I find that verse about spiritual training so encouraging.  We don’t start out ready for a marathon; we have to practice running, bit by bit, building up our stamina, our muscles, our lung capacity.  It’s the same with spiritual training.  I shouldn’t expect to excel at self-discipline overnight.  I need to keep practicing it, even though I’m so feeble at first.  I need to keep practicing putting my trust in God, turning to Him when I’m in need, remembering to reach out for help… The list goes on.

 

…When the Holy Spirit controls our lives, He will produce this kind of fruit in us:  love, joy, peace, patience, kindness, goodness, faithfulness, gentleness, and self-control.

Galatians 5:22-23

There it is again!  Isn’t it lovely?  Self-control is a fruit of the Spirit.  If we are living now by leaning on the Holy Spirit, He will give us the self-control we need.  And that includes controlling our minds.

In more practical terms, it looks like this:

A strange, negative thought jumps into my mind.  Instead of letting it slip by and join the chorus, I examine it.  What was that I just thought?  Where on earth did that come from?

Then I judge it.  I measure it.  Is it worth keeping and entertaining, or should I throw it out?  I use this standard to decide:

Fix your thoughts on what is true and honorable and right.  Think about things that are pure and lovely and admirable.  Think about things that are excellent or worthy of praise.

Philippians 4:8b

If the thought fails that test, I know I can discard it.  But how, exactly, do you discard a thought?

Well, Jesus told a really bizarre-sounding parable that warns against leaving a “house” empty.  It had to do with casting out demons, and how getting rid of one and then cleaning out the house but leaving it empty was a bad idea because then it would just come back with all its friends and everyone would be worse off than they were before it left.  What I take from that parable is that if I’m kicking out a bad thought, I need to replace it with something good.  I can’t just leave a void there because who knows what will fill it.  I need to choose what goes in there.

So, let’s say I’ve just thought something depressing like, “It’s too hard.”

If I’m vigilant, I’ll eventually (or quickly) realize that all that negativity bouncing around in my head is bringing me down.  I’ll say to myself, “I’m thinking It’s too hard.  No wonder I feel so hopeless.”

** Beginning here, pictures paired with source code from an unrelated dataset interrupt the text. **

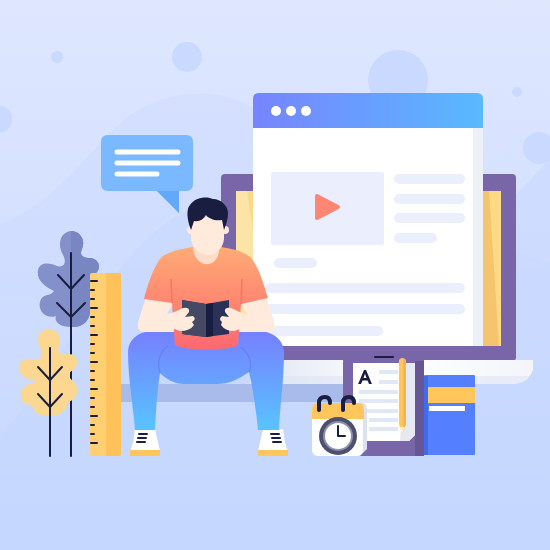
<!DOCTYPE html>
<html lang="en">
<head>
<meta charset="utf-8">
<title>Online learning illustration</title>
<style>
:root {
  --ink: #191d3f;
  --purple: #7866a8;
  --purple-dark: #665694;
  --yellow: #fbd985;
  --amber: #ffc65c;
  --amber-dark: #f7b54c;
  --blue: #5480ff;
  --sky: #7ab8ff;
  --line: #ebeffd;
  --skin: #ffeadb;
  --skin-shade: #ffdcc9;
  --coral: #ff8672;
  --bench: #a9bbeb;
}
html, body { margin: 0; padding: 0; }
body { width: 550px; height: 550px; overflow: hidden; background: #d9e3ff; }
svg { display: block; }
.stroke-ink { fill: none; stroke: var(--ink); stroke-width: 2; stroke-linecap: round; stroke-linejoin: round; }
.letter { font: 700 19px "TeX Gyre Adventor", Inter, sans-serif; fill: var(--ink); }
</style>
</head>
<body>
<svg width="550" height="550" viewBox="0 0 550 550" role="img" aria-label="Student reading a book beside a large laptop with a video lesson">
  <defs>
    <linearGradient id="sky" x1="0" y1="0" x2="0" y2="1">
      <stop offset="0" stop-color="#dfe7ff"/><stop offset="1" stop-color="#c5d7ff"/>
    </linearGradient>
    <linearGradient id="hill" x1="0" y1="0" x2="0" y2="1">
      <stop offset="0" stop-color="#d3deff"/><stop offset="1" stop-color="#c7d8ff"/>
    </linearGradient>
    <linearGradient id="titlebar">
      <stop offset="0" stop-color="#7784ff"/><stop offset="1" stop-color="#59b9ff"/>
    </linearGradient>
    <linearGradient id="shirt" x1="0" y1="0" x2="0" y2="1">
      <stop offset="0" stop-color="#ffab75"/><stop offset="1" stop-color="#ff686f"/>
    </linearGradient>
    <linearGradient id="jeans" gradientUnits="userSpaceOnUse" x1="0" y1="335" x2="0" y2="425">
      <stop offset="0" stop-color="#7582ff"/><stop offset="1" stop-color="#5ac0ff"/>
    </linearGradient>
    <linearGradient id="base">
      <stop offset="0" stop-color="#dfe5f2"/><stop offset="0.5" stop-color="#fff"/><stop offset="1" stop-color="#f3f5fb"/>
    </linearGradient>
    <g id="shoe">
      <path d="M135 429H155L160 451V456H130V451Q133 446 135 429Z" fill="#fff"/>
      <path d="M130 450H160V456H130Z" fill="#ffc65c"/>
      <path class="stroke-ink" d="M139 434H147M138 438H146M137 442H145"/>
    </g>
  </defs>

  <g id="backdrop">
    <rect width="550" height="550" fill="url(#sky)"/>
    <path d="M0 224C55 205 88 150 125 119C170 84 236 86 266 119C310 168 350 138 405 172C470 212 490 250 550 262V550H0Z" fill="url(#hill)" opacity="0.75"/>
    <path d="M0 436C60 370 100 270 170 220C240 175 300 250 370 260C440 270 500 215 550 158V550H0Z" fill="#c3d4ff" opacity="0.45"/>
    <g fill="#c9d9ff">
      <circle cx="57" cy="57" r="6"/>
      <circle cx="187" cy="57" r="15"/>
      <circle cx="398" cy="80" r="30"/>
      <circle cx="517" cy="92" r="5"/>
      <circle cx="539" cy="148" r="16"/>
      <circle cx="-2" cy="119" r="14"/>
    </g>
  </g>

  <g id="plants">
    <path d="M71 231C80 231 86 240 82 249C79 255 83 258 90 258C101 259 102 271 93 275C88 278 90 282 95 285C105 292 99 306 90 309C91 321 82 328 71 327C59 327 54 321 56 316C45 320 36 309 41 299C44 294 51 296 54 291C46 287 36 281 38 270C40 261 51 263 57 266C64 268 67 262 63 255C57 245 60 232 71 231Z" fill="#8390ca"/>
    <path d="M71 231C80 231 86 240 82 249C79 255 83 258 90 258C101 259 102 271 93 275C88 278 90 282 95 285C105 292 99 306 90 309C91 321 82 328 71 327Z" fill="#7886c2"/>
    <path class="stroke-ink" d="M71 253V456M58 275L71 289L84 275M57 303L71 317L85 303"/>
    <path d="M49 329C58 329 62 338 59 346C56 353 62 355 68 354C78 353 80 365 73 370C67 373 68 377 73 381C81 388 77 400 68 402C66 412 59 416 49 416C39 416 33 412 32 405C22 406 17 394 24 387C28 383 33 385 35 380C25 380 17 373 20 364C24 356 34 362 39 359C44 355 41 350 39 345C36 337 40 329 49 329Z" fill="#fbd78f"/>
    <path class="stroke-ink" d="M50 348V456M38 367L50 380L62 367M38 394L50 407L62 394"/>
  </g>

  <g id="ruler">
    <rect x="90" y="273" width="31" height="183" rx="2" fill="#ffcf71"/>
    <path d="M106 273H119Q121 273 121 275V454Q121 456 119 456H106Z" fill="#ffc25a"/>
    <path class="stroke-ink" d="M91 281H97M91 290H94M91 299H94M91 308H97M91 317H94M91 326H94M91 335H97M91 344H94M91 353H94M91 362H97M91 371H94M91 380H94M91 389H97M91 398H94M91 407H94M91 416H97M91 425H94M91 434H94M91 443H97"/>
  </g>

  <rect id="bench" x="121" y="384" width="225" height="18" fill="var(--bench)"/>

  <g id="laptop">
    <rect x="221" y="174" width="295" height="187" rx="4" fill="var(--purple)"/>
    <rect x="236" y="191" width="265" height="155" fill="var(--yellow)"/>
    <path d="M236 191H247L253 230V346H236Z" fill="#fbe4a6"/>
    <path d="M483 191H489L499 346H483Z" fill="#f4c56c"/>
    <path d="M250 360H533V370Q529 382 515 384H250Z" fill="url(#base)"/>
    <path d="M250 376H529Q524 384 515 384H250Z" fill="#dce4f4" opacity="0.55"/>
  </g>

  <g id="video-window">
    <path d="M253 127H483V346H253Z" fill="#fff"/>
    <rect x="473" y="127" width="10" height="219" fill="#edf0f6"/>
    <path d="M253 128V99Q253 93 259 93H477Q483 93 483 99V128Z" fill="url(#titlebar)"/>
    <g fill="#fff">
      <circle cx="276" cy="111" r="5"/><circle cx="291" cy="111" r="5"/><circle cx="306" cy="111" r="5"/>
    </g>
    <g fill="var(--line)">
      <rect x="271" y="172" width="113" height="73" rx="2"/>
      <rect x="394" y="174" width="71" height="10" rx="5"/>
      <rect x="394" y="194" width="71" height="10" rx="5"/>
      <rect x="394" y="213" width="71" height="10" rx="5"/>
      <rect x="394" y="233" width="43" height="10" rx="5"/>
      <rect x="274" y="258" width="43" height="10" rx="5"/>
      <rect x="265" y="283" width="200" height="10" rx="5"/>
      <rect x="265" y="304" width="200" height="10" rx="5"/>
      <rect x="265" y="326" width="118" height="10" rx="5"/>
    </g>
    <path d="M317 196L338 207L317 218Z" fill="var(--coral)" stroke="var(--coral)" stroke-width="4" stroke-linejoin="round"/>
  </g>

  <g id="speech-bubble">
    <path d="M108 135H186Q193 135 193 142V184Q193 191 186 191H179V213L157 191H108Q101 191 101 184V142Q101 135 108 135Z" fill="var(--sky)"/>
    <path d="M157 191H179V213Z" fill="#62a8fb"/>
    <path d="M117 152H178M117 163H178M117 174H157" stroke="#fff" stroke-width="5" stroke-linecap="round"/>
  </g>

  <g id="reader">
    <use href="#shoe"/>
    <use href="#shoe" transform="translate(418 0) scale(-1 1)"/>
    <path d="M172 331H240C262 328 283 333 284 352C284 380 280 405 279 430H258C256 410 253 389 249 372C237 380 229 384 217 384H184C174 384 166 379 160 373C157 392 156 410 155 430H135C133 405 128 378 128 352C129 333 148 328 172 331Z" fill="url(#jeans)"/>
    <path d="M160 373C157 363 159 352 168 346M249 372C253 363 249 354 241 347" fill="none" stroke="#6672f0" stroke-width="1.5" opacity="0.5"/>
    <g id="arms" fill="var(--skin)">
      <path d="M146 297L174 302L167 314L185 310L191 325L176 332H144Q136 331 138 322Z"/>
      <path d="M266 297L240 302L248 315L231 310L224 325L239 332H268Q276 331 274 322Z"/>
    </g>
    <path d="M193 247C176 250 162 253 158 262C151 274 147 287 144 299L172 303L175 345C185 351 228 351 238 345L241 304L268 298C263 282 258 265 250 257C243 251 233 249 221 247Z" fill="url(#shirt)"/>
    <path d="M172 303L171 279M241 304L242 279" fill="none" stroke="#f97564" stroke-width="1.5"/>
    <path d="M195 238H219V251C217 269 196 269 193 249Z" fill="var(--skin-shade)"/>
    <path d="M191 217H224V239C223 249 215 255 208 255C200 255 192 248 191 239Z" fill="var(--skin)"/>
    <circle cx="191" cy="230" r="4" fill="var(--skin)"/>
    <circle cx="225" cy="230" r="4" fill="var(--skin)"/>
    <path d="M191 230C187 220 186 209 190 205C195 197 207 196 213 199C221 199 228 206 228 213C228 219 226 225 224 230L222 220C215 221 209 219 206 215C203 220 199 222 194 221Z" fill="var(--ink)"/>
    <g id="book">
      <path d="M182 300L206 304L229 300V334L206 337L182 334Z" fill="#2c3157"/>
      <path d="M182 300L206 304V337L182 334Z" fill="#454964"/>
      <path d="M206 304L213 303V336L206 337Z" fill="var(--ink)"/>
    </g>
    <g id="hands" fill="var(--skin)">
      <path d="M170 314L183 308Q190 307 189 312L185 317L193 316Q197 319 192 322L194 325Q190 331 180 331L168 327Z"/>
      <path d="M244 314L231 308Q224 307 225 312L229 317L222 316Q218 319 222 322L221 325Q225 331 234 331L246 327Z"/>
    </g>
  </g>

  <g id="blue-book">
    <rect x="424" y="375" width="51" height="80" rx="1" fill="var(--blue)"/>
    <rect x="424" y="387" width="51" height="16" fill="var(--amber)"/>
    <path d="M424 376H428V455H424Z" fill="#416bed"/>
    <rect x="429" y="406" width="36" height="5" fill="#fff"/>
  </g>

  <g id="clipboard">
    <rect x="343" y="360" width="81" height="96" rx="2" fill="var(--purple)"/>
    <rect x="415" y="361" width="9" height="95" fill="var(--purple-dark)"/>
    <rect x="343" y="350" width="81" height="11" fill="var(--purple)"/>
    <path d="M353 363H415V435L409 441H353Z" fill="#fff"/>
    <path d="M406 363H415V435L409 441H400Z" fill="#e6e9f2"/>
    <path class="stroke-ink" d="M375 357H393" stroke-width="3"/>
    <text class="letter" x="358" y="384">A</text>
    <path d="M379 372H398M379 382H398M359 392H398M359 401H398M365 411H398M369 420H398M369 429H398" stroke="#e2e7f6" stroke-width="4"/>
    <path d="M399 360Q402 356 406 360V424L402 434L399 424Z" fill="var(--amber)"/>
    <path d="M403 358L406 360V424L403 432Z" fill="var(--amber-dark)"/>
    <path d="M399 427L402 434L405 427Z" fill="var(--skin)"/>
  </g>

  <g id="alarm-clock">
    <path d="M355 403H363Q367 404 367 409V449L360 456H350Z" fill="#dce1ee"/>
    <rect x="312" y="403" width="51" height="53" rx="6" fill="#fff"/>
    <path d="M312 419V409Q312 403 318 403H358Q364 403 364 409V419Z" fill="var(--amber)"/>
    <path d="M319 410V403Q319 397 325 397Q330 397 330 403M343 410V403Q343 397 349 397Q354 397 354 403" fill="none" stroke="var(--ink)" stroke-width="4" stroke-linecap="round"/>
    <circle cx="338" cy="436" r="19" fill="#4c506e"/>
    <circle cx="338" cy="436" r="14" fill="#fff" stroke="#8d91a8" stroke-width="2"/>
    <path class="stroke-ink" d="M338 426V436H345"/>
  </g>
</svg>
</body>
</html>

I may even say out loud, “It’s not too hard.  That’s a lie.”  Sometimes, saying it out loud is the best thing to do ever.  Darkness always flees from the light, and bringing a bit of hopelessness outside of myself really shines the light on it.  And then I can see it for what it really is: a lie.

Then, I’ll replace it with a good thought.  I find that replacing it with its opposite, true thought works best for me.  In this case, a good true thought would be

I can do all things through Him who gives me strength.

Philippians 4:13

And then I mull that one over in my mind for a while, repeating it, savouring it.  And actually asking God to help me live it.  To give me that much-needed strength.

And He always does.

Always.

He has never, ever let me down.  I may forget in the next minute or so what I just did, how I just triumphed.  But God doesn’t leave.  He is there, waiting for me to reach out to Him again.

Moment by moment.  Minute by minute.

I triumph one minute, and then fail in the next.  And I don’t always remember to reach out right away.  But when I do, He’s there.  Helping me train.  Encouraging me to grow stronger.  Giving me a strong talking to when I need a pep talk or I’m off course.  Giving me a gentle acceptance when I’m frail and weak and genuinely too tired to run.

The LORD is my shepherd;

I have everything I need.

He lets me rest in green meadows;

He leads me beside peaceful streams.

He renews my strength.

He guides me along right paths,

bringing honour to His name.

 

Even when I walk

through the dark valley of death,

I will not be afraid,

for you are close beside me.

Your rod and your staff

protect and comfort me.

 

You prepare a feast before me

in the presence of my enemies.

You welcome me as a guest,

anointing my head with oil.

My cup overflows with blessings.

Surely your goodness and unfailing love will pursue me

all the days of my life,

and I will live in the house of the LORD forever.

 

Psalm 23